■ Work item: How many lines of these records hold the string "lift"? Reply with the number alone.

(Records from a data collection)
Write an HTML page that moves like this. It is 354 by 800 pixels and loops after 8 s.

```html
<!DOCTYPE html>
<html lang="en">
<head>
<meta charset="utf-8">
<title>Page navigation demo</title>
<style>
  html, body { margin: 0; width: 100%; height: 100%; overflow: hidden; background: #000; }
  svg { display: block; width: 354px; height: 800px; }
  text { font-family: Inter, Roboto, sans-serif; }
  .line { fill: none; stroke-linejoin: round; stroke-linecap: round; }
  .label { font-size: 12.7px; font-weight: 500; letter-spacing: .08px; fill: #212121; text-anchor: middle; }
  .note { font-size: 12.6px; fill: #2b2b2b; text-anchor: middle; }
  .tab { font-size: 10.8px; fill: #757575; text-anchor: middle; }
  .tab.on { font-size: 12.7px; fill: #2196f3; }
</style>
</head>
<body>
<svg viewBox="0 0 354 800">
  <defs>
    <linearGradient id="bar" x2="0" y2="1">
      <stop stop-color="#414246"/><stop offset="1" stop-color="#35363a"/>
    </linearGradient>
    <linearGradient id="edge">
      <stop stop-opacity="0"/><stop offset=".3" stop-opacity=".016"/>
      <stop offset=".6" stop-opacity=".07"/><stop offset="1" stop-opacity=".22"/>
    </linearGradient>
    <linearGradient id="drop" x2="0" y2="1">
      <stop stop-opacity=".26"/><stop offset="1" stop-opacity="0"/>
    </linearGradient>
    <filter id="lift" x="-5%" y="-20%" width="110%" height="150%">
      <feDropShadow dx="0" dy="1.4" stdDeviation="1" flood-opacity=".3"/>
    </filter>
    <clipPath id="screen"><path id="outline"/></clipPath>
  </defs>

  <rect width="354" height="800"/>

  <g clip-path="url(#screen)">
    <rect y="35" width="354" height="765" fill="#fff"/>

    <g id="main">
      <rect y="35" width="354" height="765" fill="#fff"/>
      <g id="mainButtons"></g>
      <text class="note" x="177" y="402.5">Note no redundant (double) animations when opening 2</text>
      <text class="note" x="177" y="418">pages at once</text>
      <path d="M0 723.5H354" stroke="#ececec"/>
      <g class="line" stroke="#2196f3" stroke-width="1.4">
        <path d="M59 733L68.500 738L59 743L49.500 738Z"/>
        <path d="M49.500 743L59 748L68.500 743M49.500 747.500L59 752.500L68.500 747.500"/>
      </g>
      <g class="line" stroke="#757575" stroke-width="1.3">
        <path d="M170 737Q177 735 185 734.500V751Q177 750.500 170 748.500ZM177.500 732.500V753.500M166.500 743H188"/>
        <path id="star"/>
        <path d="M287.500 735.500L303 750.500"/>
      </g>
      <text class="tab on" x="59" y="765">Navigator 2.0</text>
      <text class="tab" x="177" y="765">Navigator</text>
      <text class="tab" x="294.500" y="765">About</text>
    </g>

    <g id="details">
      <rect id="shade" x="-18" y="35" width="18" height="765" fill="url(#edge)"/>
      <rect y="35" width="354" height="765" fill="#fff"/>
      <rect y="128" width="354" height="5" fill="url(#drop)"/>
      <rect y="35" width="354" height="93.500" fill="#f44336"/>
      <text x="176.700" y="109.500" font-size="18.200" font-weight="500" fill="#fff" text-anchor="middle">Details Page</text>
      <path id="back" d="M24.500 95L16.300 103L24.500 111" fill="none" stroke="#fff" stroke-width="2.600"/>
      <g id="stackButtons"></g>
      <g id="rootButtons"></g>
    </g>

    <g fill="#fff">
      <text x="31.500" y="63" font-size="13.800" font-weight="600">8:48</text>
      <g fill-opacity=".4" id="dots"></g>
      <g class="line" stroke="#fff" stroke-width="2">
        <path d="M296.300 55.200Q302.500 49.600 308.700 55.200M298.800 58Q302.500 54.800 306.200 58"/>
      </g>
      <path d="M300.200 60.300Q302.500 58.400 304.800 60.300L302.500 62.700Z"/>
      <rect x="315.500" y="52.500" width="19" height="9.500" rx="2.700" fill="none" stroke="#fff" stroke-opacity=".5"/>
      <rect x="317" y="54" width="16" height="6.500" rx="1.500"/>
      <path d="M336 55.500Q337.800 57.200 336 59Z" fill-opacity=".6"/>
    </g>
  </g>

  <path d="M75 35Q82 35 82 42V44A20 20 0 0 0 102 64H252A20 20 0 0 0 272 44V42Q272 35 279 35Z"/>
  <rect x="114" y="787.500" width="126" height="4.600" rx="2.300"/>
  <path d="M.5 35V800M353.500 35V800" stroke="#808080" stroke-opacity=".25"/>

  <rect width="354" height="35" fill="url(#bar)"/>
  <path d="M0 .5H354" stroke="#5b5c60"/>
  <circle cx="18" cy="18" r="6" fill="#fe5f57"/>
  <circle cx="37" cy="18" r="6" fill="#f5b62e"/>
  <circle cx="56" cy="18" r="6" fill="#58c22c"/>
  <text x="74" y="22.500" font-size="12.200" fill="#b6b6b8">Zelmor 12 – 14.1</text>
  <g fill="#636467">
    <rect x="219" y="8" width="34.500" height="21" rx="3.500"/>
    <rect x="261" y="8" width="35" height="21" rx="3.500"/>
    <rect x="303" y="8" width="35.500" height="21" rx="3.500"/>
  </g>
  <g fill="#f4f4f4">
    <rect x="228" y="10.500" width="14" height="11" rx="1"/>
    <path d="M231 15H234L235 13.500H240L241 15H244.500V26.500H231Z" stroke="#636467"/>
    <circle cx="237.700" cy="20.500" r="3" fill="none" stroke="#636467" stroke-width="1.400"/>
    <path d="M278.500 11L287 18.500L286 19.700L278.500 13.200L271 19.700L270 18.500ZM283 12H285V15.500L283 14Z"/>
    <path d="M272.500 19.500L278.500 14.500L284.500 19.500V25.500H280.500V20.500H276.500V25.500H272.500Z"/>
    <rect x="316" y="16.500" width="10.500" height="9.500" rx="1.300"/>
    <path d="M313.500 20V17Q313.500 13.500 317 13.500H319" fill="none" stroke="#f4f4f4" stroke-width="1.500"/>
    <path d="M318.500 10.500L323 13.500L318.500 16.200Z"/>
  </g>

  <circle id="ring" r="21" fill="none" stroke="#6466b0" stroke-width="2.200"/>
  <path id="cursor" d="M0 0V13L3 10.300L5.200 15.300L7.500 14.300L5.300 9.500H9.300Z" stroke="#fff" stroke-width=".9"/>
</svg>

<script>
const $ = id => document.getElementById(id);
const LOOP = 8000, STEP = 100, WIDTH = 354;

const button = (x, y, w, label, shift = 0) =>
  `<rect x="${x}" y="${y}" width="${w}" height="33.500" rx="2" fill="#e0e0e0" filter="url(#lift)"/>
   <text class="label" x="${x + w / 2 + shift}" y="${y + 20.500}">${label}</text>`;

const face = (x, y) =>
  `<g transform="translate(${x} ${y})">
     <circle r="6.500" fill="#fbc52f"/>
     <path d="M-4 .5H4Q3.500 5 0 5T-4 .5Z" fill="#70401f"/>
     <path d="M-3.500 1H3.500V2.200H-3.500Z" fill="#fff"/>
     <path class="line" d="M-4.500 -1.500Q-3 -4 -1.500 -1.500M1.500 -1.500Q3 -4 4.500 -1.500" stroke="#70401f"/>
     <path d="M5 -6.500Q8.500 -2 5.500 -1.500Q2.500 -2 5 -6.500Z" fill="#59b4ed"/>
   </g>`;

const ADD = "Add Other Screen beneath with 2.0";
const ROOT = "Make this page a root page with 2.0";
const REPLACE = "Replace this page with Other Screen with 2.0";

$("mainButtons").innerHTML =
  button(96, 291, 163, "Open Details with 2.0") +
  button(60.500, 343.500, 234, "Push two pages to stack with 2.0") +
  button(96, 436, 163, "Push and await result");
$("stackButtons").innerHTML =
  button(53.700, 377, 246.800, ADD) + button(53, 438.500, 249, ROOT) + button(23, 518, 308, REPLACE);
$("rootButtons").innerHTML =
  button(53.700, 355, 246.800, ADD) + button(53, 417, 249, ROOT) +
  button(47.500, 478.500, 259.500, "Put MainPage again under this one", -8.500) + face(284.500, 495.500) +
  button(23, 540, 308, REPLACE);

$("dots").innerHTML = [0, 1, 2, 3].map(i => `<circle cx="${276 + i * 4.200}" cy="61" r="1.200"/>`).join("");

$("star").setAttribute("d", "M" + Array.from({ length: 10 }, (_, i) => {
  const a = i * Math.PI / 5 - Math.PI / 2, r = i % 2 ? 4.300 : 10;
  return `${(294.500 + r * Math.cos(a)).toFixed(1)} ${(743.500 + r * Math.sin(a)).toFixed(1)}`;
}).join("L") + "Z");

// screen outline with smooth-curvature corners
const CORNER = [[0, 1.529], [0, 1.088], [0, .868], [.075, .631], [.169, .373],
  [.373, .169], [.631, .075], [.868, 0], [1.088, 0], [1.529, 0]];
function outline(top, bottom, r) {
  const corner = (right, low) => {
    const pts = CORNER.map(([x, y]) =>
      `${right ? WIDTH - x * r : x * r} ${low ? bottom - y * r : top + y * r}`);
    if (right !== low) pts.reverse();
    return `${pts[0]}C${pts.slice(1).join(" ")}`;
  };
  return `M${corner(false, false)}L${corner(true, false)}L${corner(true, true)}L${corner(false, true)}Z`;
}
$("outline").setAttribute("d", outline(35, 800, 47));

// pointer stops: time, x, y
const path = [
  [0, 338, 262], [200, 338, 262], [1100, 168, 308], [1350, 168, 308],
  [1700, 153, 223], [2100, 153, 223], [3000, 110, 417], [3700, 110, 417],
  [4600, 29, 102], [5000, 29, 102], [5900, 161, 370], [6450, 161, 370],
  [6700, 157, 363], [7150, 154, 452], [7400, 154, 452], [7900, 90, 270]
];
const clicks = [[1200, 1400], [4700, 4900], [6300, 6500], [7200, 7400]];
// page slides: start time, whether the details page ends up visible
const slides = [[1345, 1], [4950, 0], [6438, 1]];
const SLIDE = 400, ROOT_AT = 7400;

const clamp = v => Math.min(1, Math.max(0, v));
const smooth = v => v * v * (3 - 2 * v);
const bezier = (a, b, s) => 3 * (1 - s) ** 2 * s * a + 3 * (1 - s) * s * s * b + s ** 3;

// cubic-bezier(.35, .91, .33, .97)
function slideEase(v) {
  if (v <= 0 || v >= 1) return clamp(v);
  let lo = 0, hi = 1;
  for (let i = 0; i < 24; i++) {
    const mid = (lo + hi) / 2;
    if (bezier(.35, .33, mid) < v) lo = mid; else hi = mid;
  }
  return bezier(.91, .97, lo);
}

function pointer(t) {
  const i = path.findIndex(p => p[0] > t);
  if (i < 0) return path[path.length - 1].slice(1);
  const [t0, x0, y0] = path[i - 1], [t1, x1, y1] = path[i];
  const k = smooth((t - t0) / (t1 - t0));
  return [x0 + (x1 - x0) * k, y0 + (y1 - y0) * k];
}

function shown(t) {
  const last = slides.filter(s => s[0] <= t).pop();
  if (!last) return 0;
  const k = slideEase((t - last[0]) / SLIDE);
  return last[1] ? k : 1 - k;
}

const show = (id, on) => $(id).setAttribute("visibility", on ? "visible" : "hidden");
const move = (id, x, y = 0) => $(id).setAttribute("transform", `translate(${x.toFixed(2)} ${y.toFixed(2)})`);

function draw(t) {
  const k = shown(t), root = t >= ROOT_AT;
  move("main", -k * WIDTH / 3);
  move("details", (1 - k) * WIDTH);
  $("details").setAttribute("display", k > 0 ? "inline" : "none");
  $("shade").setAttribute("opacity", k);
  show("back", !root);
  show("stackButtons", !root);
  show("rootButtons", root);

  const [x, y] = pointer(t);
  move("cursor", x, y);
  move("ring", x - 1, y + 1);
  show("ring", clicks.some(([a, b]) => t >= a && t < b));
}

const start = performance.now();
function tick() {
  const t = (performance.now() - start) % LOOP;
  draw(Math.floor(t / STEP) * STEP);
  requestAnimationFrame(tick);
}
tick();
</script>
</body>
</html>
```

■ The completed task: 2